Where the listing below reaches the line containing "background: linear-gradient(#e3b9bd, #d5717a", start writing out lines exactly, and stop once the line containing "15 13.5 1.5" has been written.

Top of RECORDS FOR THE TASK

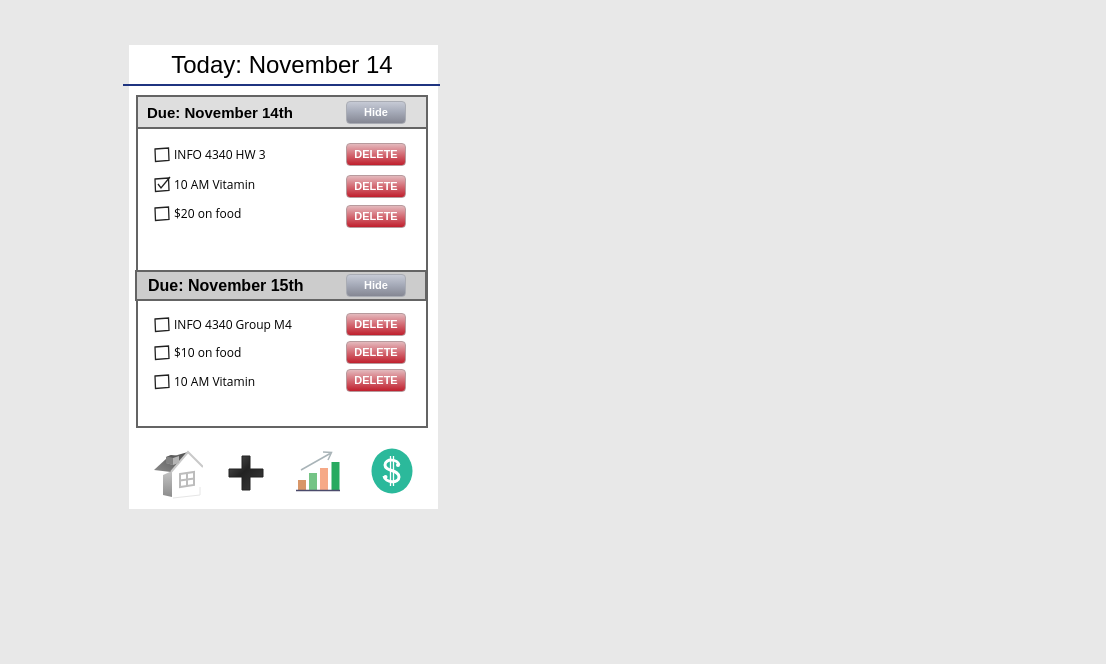
<!DOCTYPE html>
<html lang="en">
<head>
<meta charset="utf-8">
<title>Today: November 14</title>
<style>
:root {
  --backdrop: #e8e8e8;
  --screen: #ffffff;
  --ink: #000000;
  --rule: #1f3480;
  --frame: #646464;
  --head-light: #dedede;
  --head-dark: #cccccc;
  --teal: #2bb99b;
}
* { box-sizing: border-box; margin: 0; padding: 0; }
body {
  width: 1106px; height: 664px; overflow: hidden;
  background: var(--backdrop); color: var(--ink);
  font-family: "Liberation Sans", Arial, sans-serif;
  padding: 45px 0 0 129px;
}
a { color: inherit; text-decoration: none; }
svg { display: block; }
.screen { width: 309px; height: 464px; background: var(--screen); }
.title {
  height: 39px; line-height: 39px; padding-right: 3px;
  font-size: 24px; font-weight: 400; text-align: center; white-space: nowrap;
}
.rule { height: 2px; width: 317px; margin-left: -6px; background: var(--rule); }
.tasks {
  width: 292px; height: 333px; margin: 9px 0 0 7px;
  border: 2px solid var(--frame);
}
.day-head {
  display: flex; align-items: center; justify-content: space-between;
  white-space: nowrap;
}
.day-head h2 { font-size: 15px; font-weight: 700; }
.day-head.first {
  height: 32px; padding: 0 20px 0 9px;
  background: var(--head-light); border-bottom: 2px solid var(--frame);
}
.day-head.second {
  width: 292px; height: 31px; margin-left: -3px; padding: 0 19px 0 11px;
  background: var(--head-dark); border: 2px solid var(--frame);
}
.day-head.second h2 { font-size: 16px; }
.list { display: grid; align-content: start; padding: 10px 20px 0 16px; list-style: none; }
.list.first { height: 141px; grid-template-rows: 31px 30px 28px; }
.list.second { height: 125px; grid-template-rows: 28px 28px 29px; }
.task {
  display: grid; grid-template-columns: 16px 1fr 60px; column-gap: 4px;
  align-items: center; white-space: nowrap;
  font: 12px/16px "Open Sans", "Noto Sans", sans-serif;
}
.check { overflow: visible; fill: none; stroke: #222; stroke-width: 1.3; }
.button {
  width: 60px; height: 23px; line-height: 20px; border-radius: 4px;
  border: 1px solid; text-align: center; color: #fff;
  font-family: "Liberation Sans", Arial, sans-serif; font-size: 11px; font-weight: 700;
}
.hide { border-color: #a9acb4; background: linear-gradient(#c6cad5, #a7acba 45%, #858793); }
.delete { border-color: #b79a9d; background: linear-gradient(#e3b9bd, #d5717a 45%, #c01f2d); position: relative; }
.list.first .task:nth-child(2) .delete { top: 1px; }
.list.first .task:nth-child(3) .delete { top: 2px; }
.list.second .delete { top: -1px; }
.toolbar {
  display: grid; grid-template-columns: 75px 67px 76px 42px;
  height: 56px; margin-top: 17px; padding-left: 24px;
}
</style>
</head>
<body>
<svg width="0" height="0" style="position:absolute" aria-hidden="true">
  <defs>
    <path id="box" d="M1 2 14.5 1 15 13.5 1.5 14.5Z"/>
    <path id="tick" d="M4 7 7 11 16 0"/>
  </defs>
</svg>

<main class="screen">
  <h1 class="title">Today: November 14</h1>
  <div class="rule"></div>

  <section class="tasks">
    <header class="day-head first">
      <h2>Due: November 14th</h2>
      <a class="button hide" href="#">Hide</a>
    </header>
    <ul class="list first">
      <li class="task">
        <svg class="check" width="16" height="16"><use href="#box"/></svg>
        <span>INFO 4340 HW 3</span>
        <a class="button delete" href="#">DELETE</a>
      </li>
      <li class="task">
        <svg class="check" width="16" height="16"><use href="#box"/><use href="#tick"/></svg>
        <span>10 AM Vitamin</span>
        <a class="button delete" href="#">DELETE</a>
      </li>
      <li class="task">
        <svg class="check" width="16" height="16"><use href="#box"/></svg>
        <span>$20 on food</span>
        <a class="button delete" href="#">DELETE</a>
      </li>
    </ul>

    <header class="day-head second">
      <h2>Due: November 15th</h2>
      <a class="button hide" href="#">Hide</a>
    </header>
    <ul class="list second">
      <li class="task">
        <svg class="check" width="16" height="16"><use href="#box"/></svg>
        <span>INFO 4340 Group M4</span>
        <a class="button delete" href="#">DELETE</a>
      </li>
      <li class="task">
        <svg class="check" width="16" height="16"><use href="#box"/></svg>
        <span>$10 on food</span>
        <a class="button delete" href="#">DELETE</a>
      </li>
      <li class="task">
        <svg class="check" width="16" height="16"><use href="#box"/></svg>
        <span>10 AM Vitamin</span>
        <a class="button delete" href="#">DELETE</a>
      </li>
    </ul>
  </section>

  <nav class="toolbar">
    <a href="#" aria-label="Home">
      <svg width="50" height="56" viewBox="0 0 50 56">
        <defs>
          <linearGradient id="roof" x1="0" x2="1" y1="1" y2="0">
            <stop offset="0" stop-color="#8a8a8a"/><stop offset="1" stop-color="#4e4e4e"/>
          </linearGradient>
          <linearGradient id="wall" y2="1" x2="0">
            <stop offset="0" stop-color="#c4c4c4"/><stop offset="1" stop-color="#8c8c8c"/>
          </linearGradient>
        </defs>
        <path d="M10 30 19 26V52L10 50Z" fill="url(#wall)"/>
        <path d="M19 27 35 10 46 24V49L19 53Z" fill="#fff"/>
        <path d="M20 53 47 50V42" fill="none" stroke="#e6e6e6"/>
        <path d="M1 25 14 13 35 7 18 27Z" fill="url(#roof)"/>
        <path d="M18 27 35 7 50 22" fill="none" stroke="#c9c9c9" stroke-width="2"/>
        <path d="M13 12 18 10 26 11V18L20 20 13 18Z" fill="#b5b5b5"/>
        <path d="M13 12 20 13V20L13 18Z" fill="#828282"/>
        <path d="M13 12 18 10 26 11 20 13Z" fill="#5c5c5c"/>
        <path d="M27 29 41 27V40L27 42ZM34 28V41M27 35.5 41 33.5" fill="none" stroke="#bcbcbc" stroke-width="2"/>
      </svg>
    </a>
    <a href="#" aria-label="Add">
      <svg width="36" height="56" viewBox="0 0 36 56">
        <defs>
          <linearGradient id="plus" x1="0" y1="0" x2="1" y2="1">
            <stop offset="0" stop-color="#555"/><stop offset=".45" stop-color="#222"/><stop offset="1" stop-color="#3c3c3c"/>
          </linearGradient>
        </defs>
        <path d="M14 11H22V24H35V32H22V45H14V32H1V24H14Z" fill="url(#plus)" stroke="#222" stroke-linejoin="round"/>
      </svg>
    </a>
    <a href="#" aria-label="Progress">
      <svg width="46" height="56" viewBox="0 0 46 56">
        <rect x="3" y="35" width="8" height="10" fill="#d89668"/>
        <rect x="14" y="28" width="8" height="17" fill="#75c486"/>
        <rect x="25" y="23" width="8" height="22" fill="#f6a987"/>
        <rect x="36.5" y="17" width="8" height="28" fill="#27aa60"/>
        <path d="M1 45.5H45" stroke="#4b4a6b" stroke-width="1.5"/>
        <path d="M6 25 36 8M28 7 36.5 7.5 33 15" fill="none" stroke="#a9b4b8" stroke-width="1.5"/>
      </svg>
    </a>
    <a href="#" aria-label="Budget">
      <svg width="42" height="56" viewBox="0 0 42 56">
        <ellipse cx="21" cy="26" rx="20.5" ry="22.5" fill="var(--teal)"/>
        <g fill="none" stroke="#fff">
          <path d="M28 20C27 14 14 13 14 20 14 27 28 24 28 32 28 39 14 38 13 31" stroke-width="3"/>
          <path d="M19.5 11V41M22.5 11V41" stroke-width="1.3"/>
        </g>
        <circle cx="27" cy="20" r="2" fill="#fff"/>
        <circle cx="14.5" cy="32" r="2" fill="#fff"/>
      </svg>
    </a>
  </nav>
</main>
</body>
</html>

Bottom of RECORDS FOR THE TASK

### ANSWER BOX
.delete { border-color: #b79a9d; background: linear-gradient(#e3b9bd, #d5717a 45%, #c01f2d); position: relative; }
.list.first .task:nth-child(2) .delete { top: 1px; }
.list.first .task:nth-child(3) .delete { top: 2px; }
.list.second .delete { top: -1px; }
.toolbar {
  display: grid; grid-template-columns: 75px 67px 76px 42px;
  height: 56px; margin-top: 17px; padding-left: 24px;
}
</style>
</head>
<body>
<svg width="0" height="0" style="position:absolute" aria-hidden="true">
  <defs>
    <path id="box" d="M1 2 14.5 1 15 13.5 1.5 14.5Z"/>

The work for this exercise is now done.